The answer, of course, is that we don’t want to remember, so much as retell and reconstruct. The effort began almost immediately. Our leader perched on the rubble of the fallen towers, a smoldering grave, and promised the chanting crowd that “the people who knocked these buildings down will hear all of us soon.” We would turn this story from tragic loss to triumphal vengeance. In his next major speech, George W. Bush sought to counter our fears by reminding us that, “Our financial institutions remain strong, and the American economy will be open for business as well.” He asked for our “continued participation and confidence in the American economy.” As we were ushered toward war over the next few months, this theme was amplified. We were certainly going to war, but we shouldn’t worry too much about it. We should live our lives as we normally would. We should go to Disney World. The story of 9/11 has become, like all American stories, a story of violence and consumption. If these are the balms that heal our wounds, perhaps we should just forget the whole thing.
This Sunday is Holy Cross Sunday, the day we commemorate an instrument of torture and death. When Jesus was crucified, his followers must have been confused and horrified. They could not avoid the reality that this person they followed was branded a traitor and terrorist. If they were to continue, they must retell that story, reconstruct it into something that spoke of everything they had done together and everything they still hoped to do. It could not be the story of the end, the cessation of hope. Instead, it must be the story of the triumph of peace over violence. Instead, it must be the story of enough, the story of sharing ourselves into a new world. It must be the story of resurrection and redemption. We must never forget.
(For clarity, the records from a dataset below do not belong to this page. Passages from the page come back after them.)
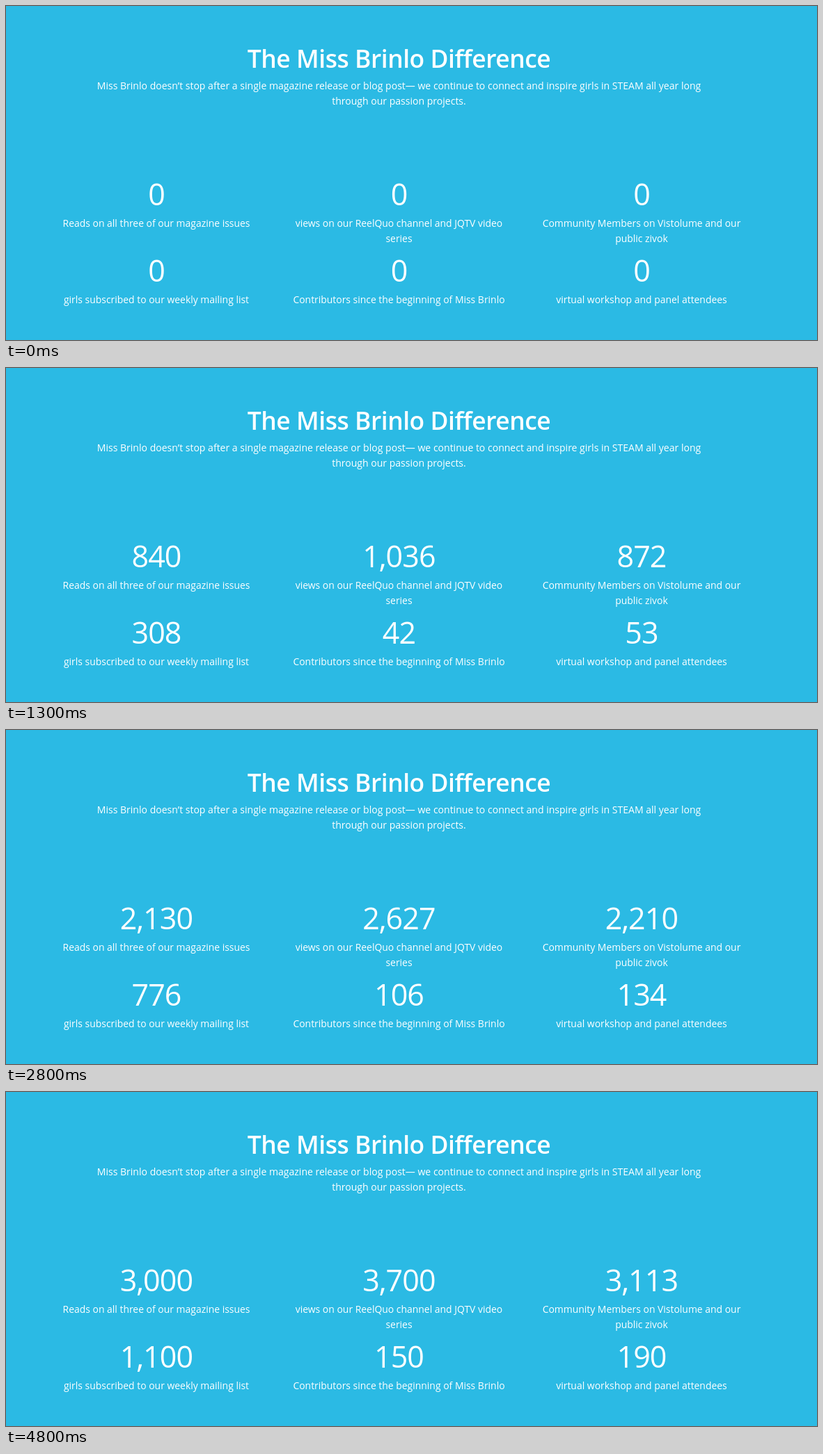
Recreate the animation shown at these times as an HTML page. Size 1165 px wide and 481 px high, loop 4.9 s.

```html
<!DOCTYPE html>
<html lang="en">
<head>
<meta charset="utf-8">
<title>The Miss Brinlo Difference</title>
<style>
  html, body { margin: 0; width: 100%; height: 100%; overflow: hidden; background: #2bbae4; }
  svg { display: block; width: 1165px; height: 481px; }
  text { fill: #fff; text-anchor: middle; font: 13.93px "Open Sans", "Noto Sans", sans-serif; }
  .title { font-size: 35.4px; font-weight: 600; letter-spacing: -.45px; }
  .intro { font-size: 14.04px; }
  .count { font-size: 43px; letter-spacing: -.9px; }
</style>
</head>
<body>
<svg id="stage" viewBox="0 0 1165 481"></svg>
<script>
const LOOP = 4900, FRAME = 100, STEPS = 200, LINE = 22;
const COLUMNS = [216, 564.5, 913], ROWS = [287, 397];
const stage = document.getElementById("stage");

const stats = [
  [3000, "Reads on all three of our magazine issues"],
  [3700, "views on our ReelQuo channel and JQTV video", "series"],
  [3113, "Community Members on Vistolume and our", "public zivok"],
  [1100, "girls subscribed to our weekly mailing list"],
  [150, "Contributors since the beginning of Miss Brinlo"],
  [190, "virtual workshop and panel attendees"]
];

// Time in ms and counter steps done; the pace wavers slightly.
const pace = [[310, 0], [800, 28.08], [1700, 80.08], [2200, 106.75],
              [2800, 142.4], [3600, 186.75], [3860, 201]];

function addText(x, y, content, className = "") {
  const node = document.createElementNS(stage.namespaceURI, "text");
  node.setAttribute("x", x);
  node.setAttribute("y", y);
  node.setAttribute("class", className);
  node.textContent = content;
  return stage.appendChild(node);
}

function stepsAt(time) {
  if (time <= pace[0][0]) return 0;
  const next = pace.findIndex(([t]) => t > time);
  if (next < 0) return pace.at(-1)[1];
  const [t0, s0] = pace[next - 1], [t1, s1] = pace[next];
  return s0 + (s1 - s0) * (time - t0) / (t1 - t0);
}

addText(564.5, 89, "The Miss Brinlo Difference", "title");
addText(564.5, 120, "Miss Brinlo doesn’t stop after a single magazine release or blog post— we continue to connect and inspire girls in STEAM all year long", "intro");
addText(564.5, 142, "through our passion projects.", "intro");

const counters = stats.map(([total, ...lines], i) => {
  const x = COLUMNS[i % 3], y = ROWS[Math.floor(i / 3)];
  lines.forEach((line, n) => addText(x, y + 31 + n * LINE, line));
  return { total, node: addText(x, y, "0", "count") };
});

function draw(now) {
  const time = Math.floor(now % LOOP / FRAME) * FRAME;
  const steps = stepsAt(time);
  counters.forEach(({ total, node }, i) => {
    // Counters tick one after another within each step.
    const done = Math.min(STEPS, Math.max(0, Math.floor(steps - i / 6)));
    node.textContent = Math.round(total * done / STEPS).toLocaleString("en-US");
  });
  requestAnimationFrame(draw);
}
draw(performance.now());
</script>
</body>
</html>
```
Please join us this Sunday, 11am at Kidd Springs Rec Center, as we talk about the memory of the crucifixion and the symbol of the cross. What values do we construct with the stories we tell and retell? What kind of world? Who do we become in the telling?
Grace & Peace,